Numerology has been applied to the Qur'an too.
And the Bible Code has been applied to Moby Dick.
If you are looking for numbers or hidden words, you will always find them. RationalWiki has more information.
We know the Bible is true because a personal relationship with Jesus has transformed people's lives.
This is true for Islam too. Lives are transformed. According to the Pew Research Center, Islam is the fastest growing religion in the world
Its growth is not just the result of fertility rates, but also of people switching religions. From 2010 to 2050, it is estimated that Islam will enjoy a net gain of 3 million converts. That compares very favorably to Christianity's estimated net loss of 66 million deconverts.
Of course, the popularity of a religion doesn't determine the truth of its claims. But if the numbers are anything to go by, it looks from the outside as if Islam is transforming lives in a more convincing way than a personal relationship with Jesus is.
The article continues by comparing Christianity to other religions. Of course, if Buddhism is false, that says nothing about the truth of Christianity.
William Lane Craig's criticism of Hinduism as "inconsistent" belies a fundamental misunderstanding of Hinduism. It's like saying "Western philosophy is inconsistent, and therefore all false." Hinduism is not analogous to Christianity. It is a family of religions and philosophies with a history that connects them. It has never been a single religion; it is a mixture of many older religions. Some Hindus believe in many gods. Some believe in one God. Some believe that Brahman pervades reality, but is not a being in the sense that Jawheh is a being. Schools of atheist Hinduism date back to the fourth century. If Craig wanted to evaluate the "consistency" or "logic" of one of the philosophies or faiths within Hinduism, he would first need to pick one, and then he'd be in a position to analyse it.
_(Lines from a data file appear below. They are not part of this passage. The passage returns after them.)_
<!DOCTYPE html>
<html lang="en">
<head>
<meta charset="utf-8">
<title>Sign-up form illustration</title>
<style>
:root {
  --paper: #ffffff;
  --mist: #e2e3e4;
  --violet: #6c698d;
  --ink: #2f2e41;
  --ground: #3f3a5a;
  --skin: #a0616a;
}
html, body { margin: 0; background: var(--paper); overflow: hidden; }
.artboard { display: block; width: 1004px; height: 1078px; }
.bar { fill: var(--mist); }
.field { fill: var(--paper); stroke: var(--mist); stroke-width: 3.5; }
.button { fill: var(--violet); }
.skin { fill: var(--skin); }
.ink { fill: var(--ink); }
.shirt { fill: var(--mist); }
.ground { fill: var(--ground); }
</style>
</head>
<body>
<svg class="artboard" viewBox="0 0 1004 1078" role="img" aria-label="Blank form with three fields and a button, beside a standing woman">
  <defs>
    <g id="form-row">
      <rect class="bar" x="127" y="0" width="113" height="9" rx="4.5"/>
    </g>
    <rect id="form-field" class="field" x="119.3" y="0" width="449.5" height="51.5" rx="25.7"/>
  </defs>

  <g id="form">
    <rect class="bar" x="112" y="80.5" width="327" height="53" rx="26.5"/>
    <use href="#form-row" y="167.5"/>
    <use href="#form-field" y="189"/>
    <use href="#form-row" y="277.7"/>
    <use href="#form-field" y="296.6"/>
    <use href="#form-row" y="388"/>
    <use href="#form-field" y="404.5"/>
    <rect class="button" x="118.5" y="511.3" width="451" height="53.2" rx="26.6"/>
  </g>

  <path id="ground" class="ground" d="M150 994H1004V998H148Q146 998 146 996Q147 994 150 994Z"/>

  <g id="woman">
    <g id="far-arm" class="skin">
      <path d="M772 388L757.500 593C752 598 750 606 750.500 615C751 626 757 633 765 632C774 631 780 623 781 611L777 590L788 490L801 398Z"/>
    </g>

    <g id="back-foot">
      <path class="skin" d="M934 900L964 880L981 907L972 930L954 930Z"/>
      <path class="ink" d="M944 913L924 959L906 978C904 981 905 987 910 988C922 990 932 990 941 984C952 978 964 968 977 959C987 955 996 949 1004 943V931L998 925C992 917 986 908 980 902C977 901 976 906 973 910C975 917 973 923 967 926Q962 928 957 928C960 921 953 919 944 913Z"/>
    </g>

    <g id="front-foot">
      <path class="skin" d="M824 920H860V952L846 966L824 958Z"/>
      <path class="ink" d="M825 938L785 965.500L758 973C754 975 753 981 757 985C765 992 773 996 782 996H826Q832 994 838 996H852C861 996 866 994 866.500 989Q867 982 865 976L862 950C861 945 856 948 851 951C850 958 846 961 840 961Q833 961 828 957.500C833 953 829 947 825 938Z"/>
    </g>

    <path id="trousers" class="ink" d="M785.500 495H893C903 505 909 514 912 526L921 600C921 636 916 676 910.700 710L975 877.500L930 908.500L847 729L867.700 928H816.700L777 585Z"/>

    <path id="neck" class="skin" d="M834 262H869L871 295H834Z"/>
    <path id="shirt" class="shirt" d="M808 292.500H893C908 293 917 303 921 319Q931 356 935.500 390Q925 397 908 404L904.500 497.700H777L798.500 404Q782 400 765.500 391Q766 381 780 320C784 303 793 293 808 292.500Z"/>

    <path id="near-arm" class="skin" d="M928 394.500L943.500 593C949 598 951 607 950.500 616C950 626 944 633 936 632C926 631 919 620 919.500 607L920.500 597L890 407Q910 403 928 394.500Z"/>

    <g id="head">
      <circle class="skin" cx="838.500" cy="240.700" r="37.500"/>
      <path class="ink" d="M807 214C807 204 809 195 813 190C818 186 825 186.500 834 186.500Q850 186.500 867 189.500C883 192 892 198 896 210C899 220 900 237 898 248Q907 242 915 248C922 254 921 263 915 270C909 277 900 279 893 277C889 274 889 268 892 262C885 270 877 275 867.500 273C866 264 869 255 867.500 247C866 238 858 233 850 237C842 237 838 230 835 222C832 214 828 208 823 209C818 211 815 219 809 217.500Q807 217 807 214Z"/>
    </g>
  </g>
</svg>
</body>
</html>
The article states, "[The Bible's] claim to be the inspired Word of God is backed by historical, mathematical and scientific evidence." Well, so far we have covered "there are historical accuracies in the Bible" (true), and "there are lots of cool numbers (and names) hidden in the Bible" (true, and also in the Qur'an, not to mention pretty much any other long document you care to choose). What I'm really looking for is evidence! We can trust the Bible if, and only if, we have evidence for the divinity and literal resurrection of Jesus.
I've looked. All I've found so far is "Jesus said He is God", and "a bunch of Christians told me they saw Jesus alive after He was dead." And a whole lot of "I know He's alive because I can feel Him in my heart" -- but, curiously, the guy they feel in their heart always has the same political viewpoint as them, and they don't all have the same political viewpoint as each other. So it's almost as if the guy they feel in their heart is actually themselves.
The article ends with "Why should I choose Jesus?" And the answer it proposes is because Jesus showed us through His words and actions that His Father is the answer to all questions of the heart and needs of the soul.
That sounds great. It might even be true, but I'm still looking for that evidence.